::: Input data

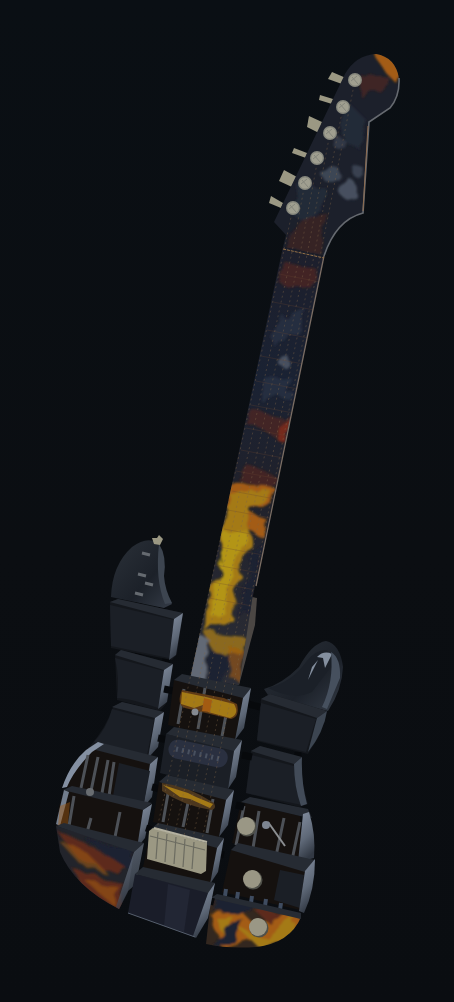
<!DOCTYPE html>
<html lang="en">
<head>
<meta charset="utf-8">
<title>Exploded electric guitar</title>
<style>
:root{--night:#0a0e13;--navy:#1b2131;--slate:#2a3140;--block:#14171c;--front:#1b1f26;--top:#262b33;--edge:#66707f;--steel:#8590a2;--cream:#9b9883;--gold:#a47a16;--amber:#a35b12;--rust:#5d2a1c;--core:#15110f}
html,body{margin:0;height:100%;background:var(--night);overflow:hidden}
svg{display:block;width:454px;height:1002px}
.block{fill:var(--block)}.front{fill:var(--front)}.top{fill:var(--top)}.core{fill:var(--core)}.cream{fill:var(--cream)}
.navy{fill:var(--navy)}.slate{fill:var(--slate)}.gold{fill:var(--gold)}.amber{fill:var(--amber)}.rust{fill:var(--rust)}
.light{fill:url(#sheen)}
.rod{stroke:#4d5157;stroke-width:3;fill:none}
.pin{stroke:#07090c;stroke-width:7;fill:none}
.string{stroke:#7f6549;stroke-width:.6;fill:none;opacity:.7}
.dots{stroke-dasharray:2 3}
</style>
</head>
<body>
<svg viewBox="0 0 454 1002" role="img" aria-label="Dark electric guitar with its body split into floating blocks">
<defs>
<linearGradient id="backdrop" x1="0" y1="0" x2="0" y2="1"><stop offset="0" stop-color="#0a0f14"/><stop offset=".55" stop-color="#0b0e12"/><stop offset="1" stop-color="#0a0d11"/></linearGradient>
<linearGradient id="sheen" x1="0" y1="0" x2=".3" y2="1"><stop offset="0" stop-color="#8590a2"/><stop offset=".6" stop-color="#5e6877"/><stop offset="1" stop-color="#323944"/></linearGradient>
<linearGradient id="horn" x1="0" y1="0" x2="1" y2="1"><stop offset="0" stop-color="#2b3139"/><stop offset=".6" stop-color="#1c2129"/><stop offset="1" stop-color="#343b46"/></linearGradient>
<linearGradient id="face" x1="0" y1="0" x2="1" y2="1"><stop offset="0" stop-color="#171b21"/><stop offset="1" stop-color="#22272f"/></linearGradient>
<linearGradient id="neckTone" x1="0" y1="0" x2="0" y2="1"><stop offset="0" stop-color="#1d1f2c"/><stop offset=".3" stop-color="#1a2233"/><stop offset=".55" stop-color="#20212b"/><stop offset="1" stop-color="#2b2d36"/></linearGradient>
<filter id="paint" x="-20%" y="-20%" width="140%" height="140%"><feTurbulence type="fractalNoise" baseFrequency=".06" numOctaves="2" seed="4"/><feDisplacementMap in="SourceGraphic" scale="14"/><feGaussianBlur stdDeviation="1.2"/></filter>
<clipPath id="headClip"><path id="headShape" d="M274 222 345 74Q356 55 376 54Q395 57 399 78Q400 96 390 108L369 122 363 213Q336 220 324 256L283 247 286 235Z"/></clipPath>
<clipPath id="neckClip"><path id="neckShape" d="M283 247 324 256 252 600 239 685 190 679Z"/></clipPath>
<clipPath id="lowLeftClip"><path id="lowLeft" d="M56 826 134 850 128 892 119 909Q74 886 60 852Z"/></clipPath>
<clipPath id="lowRightClip"><path id="lowRight" d="M211 898 301 917Q290 943 256 947Q228 949 206 944Z"/></clipPath>
<g id="peg"><circle r="7" fill="#86877d"/><circle r="5.6" fill="#a09f90"/><path d="M-3-3 3 4M-4 1 2-4" stroke="#85867c"/></g>
<g id="knob"><circle r="9.5" cx="1" cy="1" fill="#4f5049"/><circle r="9" fill="#9a9785"/></g>
</defs>

<rect width="454" height="1002" fill="url(#backdrop)"/>

<g id="headstock">
<g class="cream"><path d="m332 72 14 6-4 6-14-5Z"/><path d="m320 95 13 4-1 5-13-4Z"/><path d="m309 116 13 6-3 11-12-6Z"/><path d="m294 148 13 5-1 5-14-5Z"/><path d="m284 170 13 7-5 10-13-6Z"/><path d="m271 196 12 7-2 5-12-5Z"/></g>
<use href="#headShape" fill="#1c202b"/>
<g clip-path="url(#headClip)">
<g filter="url(#paint)">
<path class="amber" d="M372 50 404 62 397 84 385 72Z"/>
<path class="rust" d="M358 72 388 76 382 92 360 96Z" opacity=".55"/>
<path class="slate" d="M350 104 366 120 360 150 340 138ZM300 180 328 190 310 225 290 214Z" opacity=".6"/>
<path class="rust" d="M292 228 328 212 322 256 284 247Z" opacity=".4"/>
<g fill="#46505f"><ellipse cx="331" cy="174" rx="10" ry="8" opacity=".8"/><ellipse cx="348" cy="189" rx="8" ry="11"/><circle cx="357" cy="170" r="6" opacity=".7"/><circle cx="337" cy="141" r="6" opacity=".5"/></g>
</g>
</g>
<path d="M399 78Q400 96 390 108L369 122 363 213Q336 220 324 256" fill="none" stroke="#666a70" stroke-width="1.6"/>
<path d="M368 126 363 211" stroke="#8d6c50"/>
</g>

<g id="neck">
<path d="M252 597 257 598 255 625 239 685 234 684Z" fill="#4b4744"/>
<use href="#neckShape" fill="url(#neckTone)"/>
<g clip-path="url(#neckClip)">
<g filter="url(#paint)">
<path class="rust" d="M284 262 318 270 312 288 280 284ZM250 408 290 420 284 444 268 432 246 424ZM244 462 278 476 270 490 240 482Z" opacity=".6"/>
<path d="M276 424 292 418 286 442 277 440Z" fill="#74291d"/>
<path d="M278 318 304 306 300 336 270 342ZM262 376 292 378 288 398 260 400Z" fill="#2b3547" opacity=".7"/>
<ellipse cx="285" cy="362" rx="7" ry="5" fill="#46505f"/>
<path class="amber" d="M230 484 276 488 272 504 244 506 262 520 270 522 262 536 240 526 226 506Z"/>
<path class="gold" d="M232 496 270 490 268 500 246 506 252 546 240 566 232 620 206 632 208 596 222 562 222 530Z"/>
<path d="M226 534 246 530 232 572 224 612 211 618 214 590Z" fill="#b39512"/>
<path class="gold" d="M204 632 244 636 240 652 216 656Z" opacity=".8"/>
<path class="amber" d="M228 646 246 650 240 682 230 678Z" opacity=".6"/>
<path d="M196 634 210 640 204 682 190 680Z" fill="#626975"/>
<path class="navy" d="M252 560 266 540 252 610 238 616ZM210 650 228 656 222 684 206 682Z"/>
</g>
<path d="M279 274 320 282M273 302 314 310M267 330 308 338M261 356 303 364M256 381 298 389M251 405 293 413M246 428 288 436M241 450 283 458M236 471 279 479M232 491 275 499M228 510 271 518M224 529 267 537M220 547 263 555M216 565 259 573M212 582 256 590M209 598 252 606" stroke="#68452f" stroke-width=".7" opacity=".4" fill="none"/>
</g>
<path d="M324 256 256 586" stroke="#7b6e65" stroke-width="1.3"/>
<path d="M283 249 324 258" stroke="#947146" stroke-dasharray="3 1"/>
</g>

<g id="left-wing">
<path class="pin" d="M139 596V608M162 600V612M138 650V662M166 654V664M130 704V716M152 706V718"/>
<g id="upper-horn">
<path d="M111 597Q112 565 132 547Q148 535 159 544Q165 554 162 574Q163 590 172 604L164 608Z" fill="url(#horn)"/>
<path d="M159 544Q167 556 164 576 165 590 172 603L165 604Q155 580 159 544Z" fill="#3d4550"/>
<path class="cream" d="m152 538 5 0 2-3 4 4-3 6-6-1Z"/>
<path d="M142 553 150 555M138 574 146 576M145 583 153 585M135 593 143 595" stroke="#656a70" stroke-width="3"/>
</g>
<path class="block" d="M110 602 118 599 183 613 177 654 172 660 111 648Z"/>
<path class="top" d="M110 602 118 599 183 613 174 619Z"/><path class="front" d="M110 605 174 620 169 658 111 646Z" fill="url(#face)"/><path class="light" d="M174 619 183 613 176 655 169 660Z"/>
<path class="block" d="M115 655 121 650 173 664 166 704 160 711 117 700Z"/>
<path class="top" d="M115 655 121 650 173 664 164 670Z"/><path class="front" d="M115 658 164 671 158 708Q130 698 117 698 120 680 115 658Z"/><path class="light" d="M164 670 173 664 167 702 158 709Z"/>
<path class="block" d="M113 707 122 702 164 712 157 748 149 758 90 746Q106 728 113 707Z"/>
<path class="top" d="M112 707 122 702 164 712 155 718Z"/><path class="front" d="M112 709 154 720 147 755 94 742Q107 728 112 709Z"/><path class="light" d="M155 718 164 712 158 747 148 758Z"/>
<path class="core" d="M88 748 150 762 144 805 66 787Q76 762 88 748Z"/>
<path class="top" d="M88 748 98 742 158 757 150 764Z"/><path d="M86 750 98 742 104 744 92 752Q74 770 67 787L62 788Q70 764 86 750Z" fill="#8490a2"/>
<path class="rod" d="M88 755 81 788M98 757 91 791M108 760 102 793M114 762 109 796"/>
<path class="light" d="M150 764 158 757 152 797 143 808Z"/><path class="front" d="M119 763 150 771 144 803 113 796Z"/>
<path class="core" d="M65 789 143 808 138 846 56 826Q58 804 65 789Z"/>
<path class="top" d="M63 790 72 786 152 803 143 810Z"/><path d="M64 790 56 824 60 826 69 792Z" fill="#727d8d"/>
<path class="amber" d="M60 806 70 802 68 824 58 826Z" opacity=".45"/>
<path class="rod" d="M74 796 69 826M91 818 86 836M120 812 114 842"/><circle cx="90" cy="792" r="4" fill="#696d71"/>
<path class="light" d="M143 810 152 804 145 838 137 848Z"/>
<use href="#lowLeft" fill="#22242b"/>
<g clip-path="url(#lowLeftClip)"><g filter="url(#paint)"><path class="rust" d="M56 830 88 846 128 864 118 874 80 860ZM70 866 126 886 118 912 84 892Z"/><path class="amber" d="M60 842 86 852 108 874 80 864ZM84 880 122 890 112 904Z" opacity=".55"/><path class="navy" d="M86 840 134 850 130 870Z"/></g></g>
<path class="top" d="M56 826 64 823 144 843 134 852Z"/><path class="light" d="M134 852 144 843 136 884 128 891 119 909 116 907Z" opacity=".65"/>
</g>

<g id="right-wing">
<path class="pin" d="M286 688V706M311 695V714M262 748V762M298 752V764M260 800V812M296 806V816"/>
<g id="lower-horn">
<path d="M264 689Q282 684 299 667 312 643 326 641 340 644 343 667 342 690 328 711L270 698Z" fill="url(#horn)"/>
<path d="M268 688Q292 682 306 662 316 649 327 650 332 655 330 668L312 692Q294 701 268 688Z" fill="#1b2028"/>
<path d="M317 657Q324 650 332 654L325 668 323 658ZM312 667 318 660 308 680Z" fill="#848f9f"/>
<path d="M331 652Q341 658 340 678L327 709 322 707Q334 682 331 652Z" fill="#46505e"/>
</g>
<path class="block" d="M261 699 270 694 327 711 318 738 308 754 257 741Z"/>
<path class="top" d="M261 699 270 694 327 711 317 718Z"/><path class="front" d="M261 703 316 719 306 752 257 740Z"/><path d="M317 718 327 711Q324 732 308 752Z" fill="#3c4551"/>
<path class="block" d="M251 751 260 746 300 758Q301 780 308 804L299 807 246 793Z"/>
<path class="top" d="M251 751 260 746 302 757 294 764Z"/><path class="front" d="M251 755 294 766Q294 786 302 805L246 793Z"/><path d="M294 764 302 757Q301 782 307 804L301 806Q294 786 294 764Z" fill="#424b58"/>
<path class="core" d="M241 802 300 816 304 862 232 843Z"/>
<path class="top" d="M241 802 250 797 308 809 312 818 300 816Z"/>
<path class="rod" d="M244 806 236 845M259 811 253 848M300 822 292 860M284 818 276 856"/>
<path class="light" d="M303 814 309 812Q316 834 314 858L298 862Z"/>
<path d="M268 822 285 846" stroke="#8b8e91" stroke-width="2"/><circle cx="266" cy="825" r="4" fill="#7c8490"/><use href="#knob" x="246" y="826"/>
<path class="core" d="M231 850 305 870 300 910 222 892Z"/>
<path class="top" d="M231 850 238 843 315 860 305 872Z"/><path class="front" d="M280 870 304 875 300 908 274 900Z"/>
<path class="light" d="M305 871 315 859Q315 890 304 913L299 911Z"/><use href="#knob" x="252" y="879"/>
<path d="M226 889 225 896M238 892 237 899M252 896 251 903M266 899 265 906M281 903 280 910" stroke="#3f4c60" stroke-width="4"/>
<use href="#lowRight" fill="#33271f"/>
<g clip-path="url(#lowRightClip)"><g filter="url(#paint)"><path class="amber" d="M210 914 240 910 256 926 282 912 304 920 288 944 248 940 222 948Z"/><path class="gold" d="M240 930 268 938 296 916 292 936 262 950ZM216 918 234 918 222 934Z"/><path class="navy" d="M214 896 254 904 240 914 214 910ZM226 926 246 922 236 942 212 946Z"/><path class="rust" d="M252 908 282 912 270 924Z"/></g></g>
<path class="top" d="M211 898 217 894 301 913 301 919Z"/><use href="#knob" x="258" y="927"/>
</g>

<g id="center-column">
<path class="pin" d="M164 689 174 691M158 738 168 740M152 787 164 790M146 828 156 831M248 704 260 707M242 755 252 757M236 805 244 807M206 900 214 902M212 852 224 855"/>
<path class="core" d="M174 680 243 697 235 741 168 725Z"/>
<path class="top" d="M174 680 182 674 251 688 243 698Z"/><path class="light" d="M243 698 251 688 244 728 235 740Z"/>
<path class="rod" d="M184 689 178 724M205 688 198 729M229 699 222 736"/>
<path d="M182 690Q176 704 185 708L231 719Q240 717 237 704L224 698Z" fill="#5f3a15"/><path class="gold" d="M182 692 206 697 234 704Q240 714 230 718L208 712 206 704 194 708 181 704Z"/><path class="amber" d="M204 698 212 700 210 712 202 711Z"/><circle cx="195" cy="712" r="3.5" fill="#858a91"/>
<path class="front" d="M166 734 234 750 228 790 160 773Z"/>
<path class="top" d="M166 734 174 727 242 740 234 751Z"/><path class="light" d="M234 751 242 740 236 777 228 789Z"/>
<rect x="168" y="744" width="60" height="19" rx="9" fill="#2a3040" transform="rotate(12 198 754)"/><path d="M176 749 220 759" stroke="#48505f" stroke-width="5" stroke-dasharray="2 4"/>
<path class="core" d="M159 782 226 799 219 838 153 822Z"/>
<path class="top" d="M159 782 167 775 234 790 226 800Z"/><path class="light" d="M226 800 234 790 228 825 219 837Z"/>
<path class="rod" d="M169 788 163 822M190 793 183 827M213 799 207 833"/>
<path d="M162 783Q188 786 214 803 217 809 211 810 182 805 162 791Z" fill="#4c371e"/><path class="gold" d="M163 785 188 793 196 797 213 804 210 808 190 799 180 797Z"/>
<path class="core" d="M151 829 217 847 211 885 143 867Z"/>
<path class="top" d="M151 829 158 823 224 838 217 848Z"/><path class="light" d="M217 848 224 838 218 872 210 884Z"/>
<g id="bridge"><path class="cream" d="M149 831 153 828 207 843 206 871 201 874 147 859Z"/><path d="M150 836 205 850M158 832 156 859M167 834 165 862M176 837 174 864M185 839 183 867M194 842 192 869" stroke="#6c6c61" stroke-width="1.2" fill="none"/><path d="M154 828 207 842" stroke="#b4b1a0" stroke-width="2"/></g>
<path d="M135 874 208 892 194 937 128 913Z" fill="#1a1d29"/><path d="M168 884 190 890 184 932 164 926Z" fill="#222634"/>
<path class="top" d="M135 874 143 867 215 883 208 893Z"/><path class="light" d="M208 893 215 883 208 918 196 938 193 936Z"/><path d="M128 913 195 937" stroke="#555e6c"/>
</g>

<g id="strings" class="string">
<path class="dots" d="M293 208 284 250 157 829M305 183 292 252 166 831M318 158 300 254 175 833M330 133 307 255 184 836"/>
<path class="dots" d="M343 107 314 256 193 838M355 80 320 257 202 840"/>
</g>
<g id="tuners"><use href="#peg" x="355" y="80"/><use href="#peg" x="343" y="107"/><use href="#peg" x="330" y="133"/><use href="#peg" x="317" y="158"/><use href="#peg" x="305" y="183"/><use href="#peg" x="293" y="208"/></g>
</svg>
</body>
</html>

::::::

◆ Aim of the task
Look through the material above and print exactly the lines from the one containing "796 69 826M91" to the one containing "327 711 317", both included, and nothing more.

◆ Finished exercise
<path class="rod" d="M74 796 69 826M91 818 86 836M120 812 114 842"/><circle cx="90" cy="792" r="4" fill="#696d71"/>
<path class="light" d="M143 810 152 804 145 838 137 848Z"/>
<use href="#lowLeft" fill="#22242b"/>
<g clip-path="url(#lowLeftClip)"><g filter="url(#paint)"><path class="rust" d="M56 830 88 846 128 864 118 874 80 860ZM70 866 126 886 118 912 84 892Z"/><path class="amber" d="M60 842 86 852 108 874 80 864ZM84 880 122 890 112 904Z" opacity=".55"/><path class="navy" d="M86 840 134 850 130 870Z"/></g></g>
<path class="top" d="M56 826 64 823 144 843 134 852Z"/><path class="light" d="M134 852 144 843 136 884 128 891 119 909 116 907Z" opacity=".65"/>
</g>

<g id="right-wing">
<path class="pin" d="M286 688V706M311 695V714M262 748V762M298 752V764M260 800V812M296 806V816"/>
<g id="lower-horn">
<path d="M264 689Q282 684 299 667 312 643 326 641 340 644 343 667 342 690 328 711L270 698Z" fill="url(#horn)"/>
<path d="M268 688Q292 682 306 662 316 649 327 650 332 655 330 668L312 692Q294 701 268 688Z" fill="#1b2028"/>
<path d="M317 657Q324 650 332 654L325 668 323 658ZM312 667 318 660 308 680Z" fill="#848f9f"/>
<path d="M331 652Q341 658 340 678L327 709 322 707Q334 682 331 652Z" fill="#46505e"/>
</g>
<path class="block" d="M261 699 270 694 327 711 318 738 308 754 257 741Z"/>
<path class="top" d="M261 699 270 694 327 711 317 718Z"/><path class="front" d="M261 703 316 719 306 752 257 740Z"/><path d="M317 718 327 711Q324 732 308 752Z" fill="#3c4551"/>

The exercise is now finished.